Today I took the kids to a tour of the Irish Maritime Museum in Dun Laoghaire. Part of Heritage Week the tour was FREE and VERY informative. The guide was excellent and spent a long time explaining each significant event. Some tragic events were heart wrenching, especially this one told on the Dun Laoghaire’s RNLI page.
He first started off explaining that the building which the museum is now located was an active Church of Ireland parish from 1837 to 1971 purposely built for merchants. A select number of seats below were reserved for those in the merchant marine and all of the balcony were reserved for the English Navy. In fact, everyone had to attend church every Sunday, even prisoners so they had two areas in the far corner reserved for the prisoners who were brought in in chains. In 1971 it was reconsecrated and turned into a museum and in the Celtic Tiger boom it was given a grant for a major refurbishment to take it to where it is today.
The 10-tonne, Bailey Optic from Howth, donated from Irish Lights was VERY impressive. The whole top assembly floats on a bed or mercury and needs very little energy to keep it moving. It now uses an electrical motor, but the original mechanism which drove the music was by being wound by one of three lighthouse keepers.
The stain glass windows behind it and throughout the museum were impressive – of course, my camera phone does not do them justice.
The kids tried Morse Code where they sent messages to each other and learned to write their name in code. They did this at the Henry Blogg Museum in Cromer.

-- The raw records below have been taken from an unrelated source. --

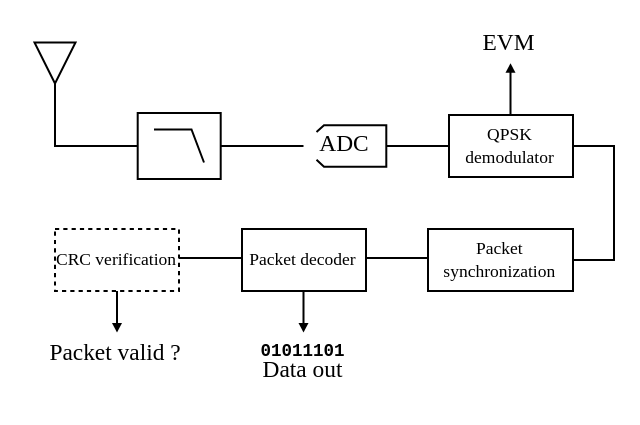
<!DOCTYPE html>
<html lang="en">
<head>
<meta charset="utf-8">
<title>Receiver block diagram</title>
<style>
:root { --ink: #000; --paper: #fff; }
* { box-sizing: border-box; }
html, body { margin: 0; overflow: hidden; background: var(--paper); }
.diagram {
  position: relative; width: 640px; height: 425px; overflow: hidden;
  background: var(--paper); color: var(--ink);
  font: 17.5px/23px "Liberation Serif", serif;
}
.wiring { position: absolute; inset: 0; display: block; }
.wire { fill: none; stroke: var(--ink); stroke-width: 2; }
.arrowhead { fill: var(--ink); }
.block {
  position: absolute; display: flex; align-items: center; justify-content: center;
  width: 126px; height: 64px; border: 2px solid var(--ink);
  text-align: center; white-space: nowrap;
}
.demodulator { left: 447.5px; top: 114px; }
.demodulator span { margin-right: 2px; }
.synchronization { left: 427px; top: 228px; width: 146.5px; }
.synchronization span { margin-right: 2px; }
.decoder { left: 240.5px; top: 228px; padding-bottom: 1px; }
.decoder span { margin-right: 2px; }
.verification { left: 54px; top: 228px; border: 0; padding-bottom: 1px; }
.verification span { margin-right: 2px; }
.label {
  position: absolute; width: 160px; text-align: center; white-space: nowrap;
  font-size: 23.4px; line-height: 28px;
}
.adc { left: 264px; top: 129px; }
.evm { left: 428.5px; top: 28px; }
.valid { left: 35px; top: 338px; }
.bits { left: 222.5px; top: 341px; font: bold 17.5px/20px "Liberation Mono", monospace; }
.data { left: 222.5px; top: 355px; }
</style>
</head>
<body>
<main class="diagram">
  <svg class="wiring" width="640" height="425" viewBox="0 0 640 425" aria-hidden="true">
    <defs>
      <polygon id="arrow" class="arrowhead" points="0,0 -5,-9.5 5,-9.5"/>
    </defs>
    <g class="wire">
      <g id="antenna">
        <polygon points="34.5,42.5 75.5,42.5 55,83.5"/>
        <path d="M55 83V146H138"/>
      </g>
      <g id="low-pass-filter">
        <rect x="137.7" y="113" width="83" height="66"/>
        <path d="M154 129.5H191.5L204 162.5"/>
      </g>
      <path id="converter" d="M316.5 132L324 125.2H386.3V166.8H324L316.5 159.8"/>
      <path d="M221 146H303.5M386 146H448"/>
      <path d="M573 146H614V260H573"/>
      <path d="M428 258H366M241 258H179"/>
      <rect id="verification-frame" x="55" y="229" width="124" height="62" stroke-dasharray="4.2 4.1"/>
      <path d="M510.5 115V72M303.5 291V324M117 291V324"/>
    </g>
    <use href="#arrow" transform="translate(510.5 63.3) rotate(180)"/>
    <use href="#arrow" x="303.5" y="332.5"/>
    <use href="#arrow" x="117" y="332.5"/>
  </svg>

  <div class="label adc">ADC</div>
  <div class="block demodulator"><span>QPSK<br>demodulator</span></div>
  <div class="label evm">EVM</div>
  <div class="block synchronization"><span>Packet<br>synchronization</span></div>
  <div class="block decoder"><span>Packet decoder</span></div>
  <div class="label bits">01011101</div>
  <div class="label data">Data out</div>
  <div class="block verification"><span>CRC verification</span></div>
  <div class="label valid">Packet valid ?</div>
</main>
</body>
</html>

Overall we had a great time and the tour was very informative. I highly recommend anyone who has an interest in the historical aspect of the sea, particularly what happened in the Irish maritime history visit this museum. It is on the DART line and nearby People’s Park so it would be great to visit it on an a day when the market it on.